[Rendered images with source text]
<<<<
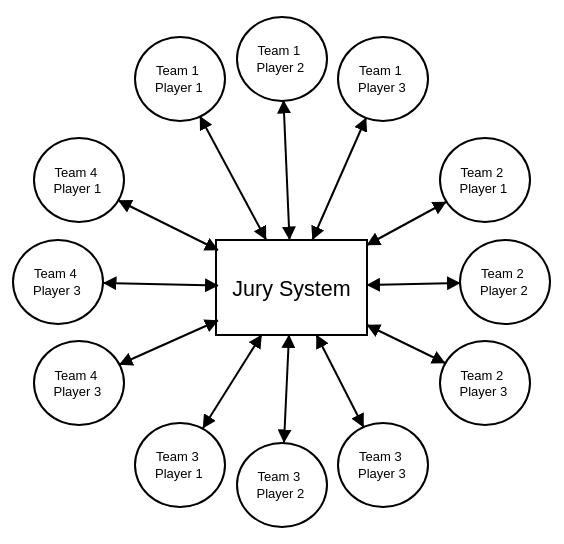
<!DOCTYPE html>
<html lang="en">
<head>
<meta charset="utf-8">
<title>Jury System</title>
<style>
  :root { --ink: #000; --paper: #fff; }
  * { box-sizing: border-box; margin: 0; }
  body { width: 564px; height: 544px; overflow: hidden; background: var(--paper); color: var(--ink); font-family: "Liberation Sans", Arial, sans-serif; }
  .diagram { position: relative; width: 564px; height: 544px; overflow: hidden; }
  .player, .hub { position: absolute; border: 2px solid var(--ink); background: var(--paper); display: flex; }
  .player {
    left: var(--x); top: var(--y); width: 92px; height: 86px; border-radius: 50%;
    flex-direction: column; justify-content: center; padding: 2px 0 0 19px;
    font-size: 13px; line-height: 16.5px; white-space: nowrap;
  }
  .team { padding-left: 1px; }
  .hub { left: 215px; top: 238.5px; width: 153px; height: 97.5px; align-items: center; justify-content: center; padding-top: 4px; font-size: 21.5px; font-weight: 400; white-space: nowrap; }
  .links { position: absolute; inset: 0; stroke: var(--ink); stroke-width: 2; }
  .links line { marker-start: url(#arrow); marker-end: url(#arrow); }
  .arrowhead { fill: var(--ink); stroke: none; }
</style>
</head>
<body>
<main class="diagram">
  <h1 class="hub">Jury System</h1>

  <div class="player" style="--x:134px;--y:35.5px"><span class="team">Team 1</span><span>Player 1</span></div>
  <div class="player" style="--x:235.5px;--y:15.5px"><span class="team">Team 1</span><span>Player 2</span></div>
  <div class="player" style="--x:337px;--y:35.5px"><span class="team">Team 1</span><span>Player 3</span></div>

  <div class="player" style="--x:438.5px;--y:137px"><span class="team">Team 2</span><span>Player 1</span></div>
  <div class="player" style="--x:459px;--y:238.5px"><span class="team">Team 2</span><span>Player 2</span></div>
  <div class="player" style="--x:438.5px;--y:340px"><span class="team">Team 2</span><span>Player 3</span></div>

  <div class="player" style="--x:337px;--y:421.5px"><span class="team">Team 3</span><span>Player 3</span></div>
  <div class="player" style="--x:235.5px;--y:441.5px"><span class="team">Team 3</span><span>Player 2</span></div>
  <div class="player" style="--x:134px;--y:421.5px"><span class="team">Team 3</span><span>Player 1</span></div>

  <div class="player" style="--x:32.5px;--y:340px"><span class="team">Team 4</span><span>Player 3</span></div>
  <div class="player" style="--x:12px;--y:238.5px"><span class="team">Team 4</span><span>Player 3</span></div>
  <div class="player" style="--x:32.5px;--y:137px"><span class="team">Team 4</span><span>Player 1</span></div>

  <svg class="links" width="564" height="544" viewBox="0 0 564 544" aria-hidden="true">
    <defs>
      <marker id="arrow" markerUnits="userSpaceOnUse" markerWidth="14" markerHeight="14" refX="13" refY="7" orient="auto-start-reverse">
        <polygon class="arrowhead" points="0,0 13.5,7 0,14"/>
      </marker>
    </defs>
    <line x1="200" y1="116.5" x2="266" y2="239.5"/>
    <line x1="283.5" y1="100.5" x2="289.5" y2="239.5"/>
    <line x1="366" y1="118" x2="312.5" y2="239.5"/>
    <line x1="446" y1="202" x2="367" y2="245"/>
    <line x1="460" y1="283" x2="367" y2="285"/>
    <line x1="445" y1="363" x2="367" y2="325"/>
    <line x1="363.5" y1="427" x2="316.5" y2="335"/>
    <line x1="284" y1="442.5" x2="289" y2="335"/>
    <line x1="203" y1="428" x2="261.5" y2="335"/>
    <line x1="119.5" y1="364.5" x2="218" y2="320.5"/>
    <line x1="103.5" y1="283" x2="218" y2="285.5"/>
    <line x1="118.5" y1="200.5" x2="218" y2="250"/>
  </svg>
</main>
</body>
</html>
>>>>
What lines of the data contain the string "marker"? List them.

(Exercise answer)
  .links line { marker-start: url(#arrow); marker-end: url(#arrow); }
      <marker id="arrow" markerUnits="userSpaceOnUse" markerWidth="14" markerHeight="14" refX="13" refY="7" orient="auto-start-reverse">
      </marker>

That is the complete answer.